people,” he said. “In Malawi, the people serve the politicians.”
Nyondo is a student, but his classroom is the
“He sees everything through the prism of
Malawi,” Richard Gambitta, a UTSA political science professor who is
mentoring the prince, said. “Now, each time he sees a comparison, I see a
comparison, too. It’s like looking at the same mirror.”
Nyondo and his wife, Brenda, arrived here in
2002, lured by a system he sees as a vast blueprint for his own dreams.
“It is the most successful democracy in the
world,” he said.
But why San Antonio?
“I met a pastor in South Africa, and he took a
great interest in me,” Nyondo, who earned his law degree at the University
of South Africa, said.
The pastor was Theo Womarans, who met Nyondo
at an orphanage in Johannesburg.
“The conditions in the orphanage were
terrible,” Womarans said. “But James was doing amazing things.
Two-way culture shock
While Americans have been gracious toward
Nyondo, some say he has jarred their expectations.
“In Malawi, I would sometimes wear my
traditional dress – a robe and loose pants, like pajama pants,” he said.
“Here, I wear suits. I’m amused because people think I should be wearing
From food to television, Nyondo and his wife
have experienced the culture shock that afflicts every visitor to a foreign
If he condemns some aspects of the society, he
does not condemn its framework – democracy. But the prince is not naïve. He
knows democracy is chaotic, unwieldy, focused on the people, but not always
devoted to them; he knows because he has visited the Legislature.
“The first time I took him to the Legislature,
he was shocked at how rude people were,” Gambitta said. “People were walking
around, talking, arguing, and no one was listening to the speaker on the

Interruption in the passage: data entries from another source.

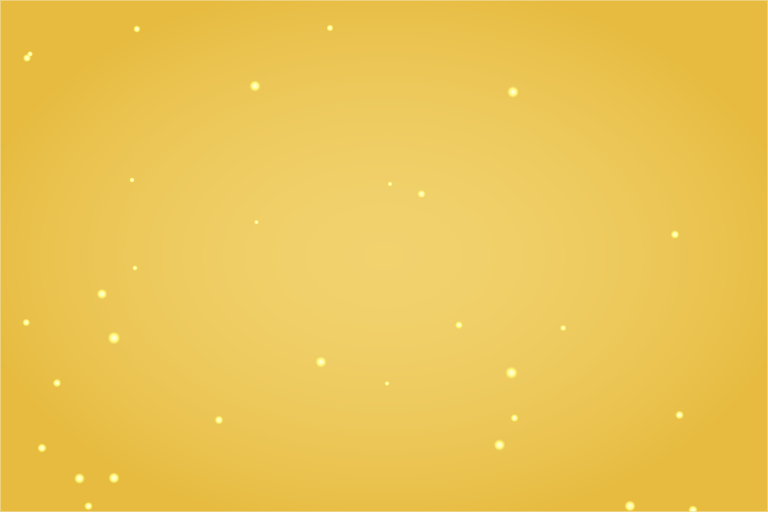
Give the GLSL for this background, as a Shadertoy shader.

```glsl
#define CENTER_COLOR vec3(0.945, 0.822, 0.428)
#define EDGE_COLOR vec3(0.904, 0.734, 0.252)
#define HALO_COLOR vec3(1.0, 0.97, 0.42)
#define CORE_COLOR vec3(1.0, 1.0, 0.93)
#define RIM_COLOR vec3(0.94, 0.87, 0.64)
#define GRADIENT_RADIUS 1.08
#define GRADIENT_POWER 1.8
#define SPARK_COUNT 31
#define SPARK_MIN_RADIUS 0.004
#define SPARK_MAX_RADIUS 0.0138
#define RIM_WIDTH 0.002
#define SEED 4.7

float hash(float n) {
    return fract(sin(n * 12.9898 + SEED) * 43758.5453);
}

// Elliptical glow that fades towards the canvas edges
vec3 background(vec2 uv) {
    float radius = length(uv * 2.0 - 1.0) / GRADIENT_RADIUS;
    return mix(CENTER_COLOR, EDGE_COLOR, pow(min(radius, 1.0), GRADIENT_POWER));
}

// Soft yellow disc with a pale core
vec3 addSpark(vec3 color, float dist, float radius, float pixel) {
    float d = dist / max(radius, 1.4 * pixel);
    float halo = 1.0 - smoothstep(0.45, 1.0, d);
    float core = 1.0 - smoothstep(0.0, 0.75, d);
    color = mix(color, HALO_COLOR, halo);
    return mix(color, CORE_COLOR, core * 0.9);
}

void mainImage(out vec4 fragColor, in vec2 fragCoord) {
    vec2 uv = fragCoord / iResolution.xy;
    float aspect = iResolution.x / iResolution.y;
    float pixel = 1.0 / iResolution.y;
    vec2 p = uv * vec2(aspect, 1.0);

    vec3 color = background(uv);

    // Scattered sparks of varied size
    for (int i = 0; i < SPARK_COUNT; i++) {
        float id = float(i) * 3.0 + 1.0;
        vec2 spot = vec2(hash(id) * aspect, hash(id + 1.0));
        float radius = mix(SPARK_MIN_RADIUS, SPARK_MAX_RADIUS, hash(id + 2.0));
        color = addSpark(color, length(p - spot), radius, pixel);
    }

    // Hairline pale rim
    vec2 inset = min(p, vec2(aspect, 1.0) - p);
    float border = min(inset.x, inset.y);
    float rim = 1.0 - smoothstep(RIM_WIDTH - 0.5 * pixel, RIM_WIDTH + 0.5 * pixel, border);
    color = mix(color, RIM_COLOR, rim * 0.6);

    fragColor = vec4(color, 1.0);
}
```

floor. He was aghast. I told him it would be very painful for legislators to
have to listen to each other for four, six, seven hours attentively.”
Sen. Jeff Wentworth, R-San Antonio, recently

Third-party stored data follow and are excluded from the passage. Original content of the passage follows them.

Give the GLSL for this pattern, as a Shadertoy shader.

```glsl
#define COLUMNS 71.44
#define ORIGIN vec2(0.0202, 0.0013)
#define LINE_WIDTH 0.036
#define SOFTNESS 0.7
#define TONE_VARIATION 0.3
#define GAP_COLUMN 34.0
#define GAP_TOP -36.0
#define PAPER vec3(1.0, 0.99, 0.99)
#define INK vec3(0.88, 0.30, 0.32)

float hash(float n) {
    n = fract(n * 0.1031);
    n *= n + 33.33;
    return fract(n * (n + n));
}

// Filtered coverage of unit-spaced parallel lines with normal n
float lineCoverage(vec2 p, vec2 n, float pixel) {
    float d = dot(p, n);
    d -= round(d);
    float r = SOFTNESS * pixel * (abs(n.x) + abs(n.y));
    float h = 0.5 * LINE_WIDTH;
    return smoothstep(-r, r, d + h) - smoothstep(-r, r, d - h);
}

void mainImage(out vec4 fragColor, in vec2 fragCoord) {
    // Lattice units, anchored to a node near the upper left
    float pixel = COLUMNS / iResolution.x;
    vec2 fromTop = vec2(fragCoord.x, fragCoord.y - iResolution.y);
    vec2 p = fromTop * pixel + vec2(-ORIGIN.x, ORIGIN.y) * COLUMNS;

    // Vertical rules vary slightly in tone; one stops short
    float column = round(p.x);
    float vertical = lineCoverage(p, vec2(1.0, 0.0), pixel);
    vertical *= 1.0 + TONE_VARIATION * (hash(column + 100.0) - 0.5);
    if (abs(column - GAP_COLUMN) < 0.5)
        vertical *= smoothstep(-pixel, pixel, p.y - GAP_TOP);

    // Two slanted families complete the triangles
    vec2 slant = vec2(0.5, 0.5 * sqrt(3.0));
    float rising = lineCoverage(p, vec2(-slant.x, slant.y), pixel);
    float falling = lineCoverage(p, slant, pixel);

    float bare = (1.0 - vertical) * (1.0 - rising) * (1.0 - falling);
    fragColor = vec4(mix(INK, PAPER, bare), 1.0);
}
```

introduced Nyondo on the floor, recognizing him for his efforts to help his
“I love to see the legislators in action,”
After the introduction, Sen. Rodney Ellis,
D-Houston, ushered the prince into his office across the corridor, showing

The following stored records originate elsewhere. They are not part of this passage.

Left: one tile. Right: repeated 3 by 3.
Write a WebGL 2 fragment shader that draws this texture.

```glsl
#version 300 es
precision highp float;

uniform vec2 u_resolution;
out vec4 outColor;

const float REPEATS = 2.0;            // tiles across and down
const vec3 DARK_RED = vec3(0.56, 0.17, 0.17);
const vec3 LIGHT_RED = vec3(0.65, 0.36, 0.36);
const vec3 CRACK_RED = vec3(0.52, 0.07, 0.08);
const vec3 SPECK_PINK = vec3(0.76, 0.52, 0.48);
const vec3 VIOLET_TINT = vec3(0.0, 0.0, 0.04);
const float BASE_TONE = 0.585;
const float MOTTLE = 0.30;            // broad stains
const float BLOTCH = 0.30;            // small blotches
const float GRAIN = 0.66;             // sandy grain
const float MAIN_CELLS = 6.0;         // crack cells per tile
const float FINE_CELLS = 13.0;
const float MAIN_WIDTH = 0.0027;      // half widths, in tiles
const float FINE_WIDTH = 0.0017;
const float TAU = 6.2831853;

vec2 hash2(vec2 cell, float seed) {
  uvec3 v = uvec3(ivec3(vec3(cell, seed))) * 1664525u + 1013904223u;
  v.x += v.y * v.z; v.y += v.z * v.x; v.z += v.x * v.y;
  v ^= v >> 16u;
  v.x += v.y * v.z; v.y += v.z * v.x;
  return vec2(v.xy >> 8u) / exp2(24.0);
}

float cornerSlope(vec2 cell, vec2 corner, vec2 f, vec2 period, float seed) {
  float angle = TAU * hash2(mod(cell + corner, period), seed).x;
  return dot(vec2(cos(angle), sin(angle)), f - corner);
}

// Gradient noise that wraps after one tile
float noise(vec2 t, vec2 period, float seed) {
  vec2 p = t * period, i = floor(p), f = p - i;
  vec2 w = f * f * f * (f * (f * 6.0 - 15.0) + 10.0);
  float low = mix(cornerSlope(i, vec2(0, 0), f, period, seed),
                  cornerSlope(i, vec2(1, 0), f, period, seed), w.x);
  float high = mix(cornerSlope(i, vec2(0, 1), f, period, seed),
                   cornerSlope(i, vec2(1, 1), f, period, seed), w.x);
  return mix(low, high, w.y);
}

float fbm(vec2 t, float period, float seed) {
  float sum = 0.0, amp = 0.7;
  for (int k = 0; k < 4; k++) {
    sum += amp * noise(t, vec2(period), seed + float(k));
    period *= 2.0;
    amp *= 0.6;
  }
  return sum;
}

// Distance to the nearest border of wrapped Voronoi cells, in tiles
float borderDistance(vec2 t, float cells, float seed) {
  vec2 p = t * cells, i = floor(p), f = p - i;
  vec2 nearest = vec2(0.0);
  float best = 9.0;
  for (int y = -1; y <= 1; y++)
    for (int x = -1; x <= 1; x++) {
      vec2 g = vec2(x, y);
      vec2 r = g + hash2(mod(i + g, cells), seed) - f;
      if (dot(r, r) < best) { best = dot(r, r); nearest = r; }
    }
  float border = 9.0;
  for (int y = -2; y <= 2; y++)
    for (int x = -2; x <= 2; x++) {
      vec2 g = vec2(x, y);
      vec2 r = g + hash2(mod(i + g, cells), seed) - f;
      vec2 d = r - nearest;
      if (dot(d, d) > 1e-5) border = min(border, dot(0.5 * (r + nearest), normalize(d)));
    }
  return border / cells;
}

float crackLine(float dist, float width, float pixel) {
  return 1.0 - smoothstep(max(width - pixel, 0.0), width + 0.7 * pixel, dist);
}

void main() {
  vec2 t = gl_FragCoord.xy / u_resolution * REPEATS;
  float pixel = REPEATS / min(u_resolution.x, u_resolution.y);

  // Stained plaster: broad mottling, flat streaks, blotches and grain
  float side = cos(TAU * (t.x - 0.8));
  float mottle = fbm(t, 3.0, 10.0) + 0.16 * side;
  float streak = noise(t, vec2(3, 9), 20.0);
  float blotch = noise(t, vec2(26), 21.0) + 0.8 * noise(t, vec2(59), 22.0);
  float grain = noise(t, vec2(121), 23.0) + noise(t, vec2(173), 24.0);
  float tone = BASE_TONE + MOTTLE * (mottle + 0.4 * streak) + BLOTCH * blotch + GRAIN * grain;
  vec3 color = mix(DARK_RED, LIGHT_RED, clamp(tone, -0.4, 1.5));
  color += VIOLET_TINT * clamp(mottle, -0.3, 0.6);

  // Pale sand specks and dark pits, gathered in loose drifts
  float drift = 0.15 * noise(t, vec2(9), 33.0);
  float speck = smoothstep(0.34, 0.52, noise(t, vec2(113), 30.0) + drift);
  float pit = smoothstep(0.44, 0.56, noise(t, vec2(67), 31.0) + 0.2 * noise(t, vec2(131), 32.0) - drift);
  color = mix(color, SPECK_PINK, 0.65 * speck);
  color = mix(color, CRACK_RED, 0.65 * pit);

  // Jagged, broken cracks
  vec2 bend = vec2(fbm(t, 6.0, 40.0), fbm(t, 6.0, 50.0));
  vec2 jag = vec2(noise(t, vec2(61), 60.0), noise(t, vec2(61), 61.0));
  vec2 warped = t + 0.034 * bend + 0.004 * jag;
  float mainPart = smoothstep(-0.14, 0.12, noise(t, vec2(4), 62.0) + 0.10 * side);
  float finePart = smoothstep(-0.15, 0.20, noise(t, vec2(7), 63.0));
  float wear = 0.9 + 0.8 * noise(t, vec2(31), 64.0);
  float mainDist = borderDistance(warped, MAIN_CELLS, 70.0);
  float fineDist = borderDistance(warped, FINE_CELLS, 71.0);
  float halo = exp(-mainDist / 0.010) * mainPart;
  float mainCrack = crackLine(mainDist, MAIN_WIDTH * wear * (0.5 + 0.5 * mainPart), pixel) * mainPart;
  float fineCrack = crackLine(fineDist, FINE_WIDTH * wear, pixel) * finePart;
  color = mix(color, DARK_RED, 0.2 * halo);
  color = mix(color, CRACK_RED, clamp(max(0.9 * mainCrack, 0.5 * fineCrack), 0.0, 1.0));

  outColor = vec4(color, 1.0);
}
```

him some artifacts he had bought during trips to Africa.
“I have to keep that here,” Ellis told Nyondo,
pointing to a gourd on a shelf. “It has something to do with fertility, and
my wife doesn’t want any more children.”
While he has learned about democracy, Nyondo
arrived here with a strong foundation in democratic principles, most of
which he learned on his own.
“In Malawi, women are disrespected, and for
many years, I hated my father,” said Nyondo, who is the son of his father’s
first wife. “I hated him because of the way he treated her. He has many
women, many wives, but she was the first. She wanted to go to school, but
she couldn’t. She was unhappy.”
In America, he sees fathers who play with
their children, nurturing them while maintaining their roles as
“I never played with my father,” Nyondo said.
“His only concern was the tribe. He always told me, ‘You have to be a
When I met Brenda in South Africa, she was the
woman for me – the only woman,” he said. “I will not be like my father.”
Nyondo and his wife are quiet and reserved,
but their voices surge with emotion and their eyes gleam with passion when
they discuss their dreams for their homeland.
“We want to be builders,” Brenda said.
Nyondo, who is finishing his degree at UTSA,
plans to study government at Harvard next year, after which he will return
to his homeland.
“We have great hope for James,” Rodwell
Munyenyembe, the speaker for the Malawi Parliament, said during a telephone
interview. “He is doing what he must do to help his country. He is learning
about democracy in America.”
Will Nyondo succeed?
“I’ve been fortunate, as a professor of almost
30 years, to see many students with greatness in them,” Gambitta said. “It’s
always an intriguing question as to how that greatness will unfold. There
are those of whom I am very proud because they have used their greatness to
change the quality of the lives of thousands. James has the potential to
affect millions – and millions who are in dire straits.”
Nyondo is so optimistic about his chances to
become president that he is already considering his career beyond the
“I want to become a U.N. diplomat,” he said.
It is all about a simple work with nine
letter, three syllables and five definitions – “democracy.”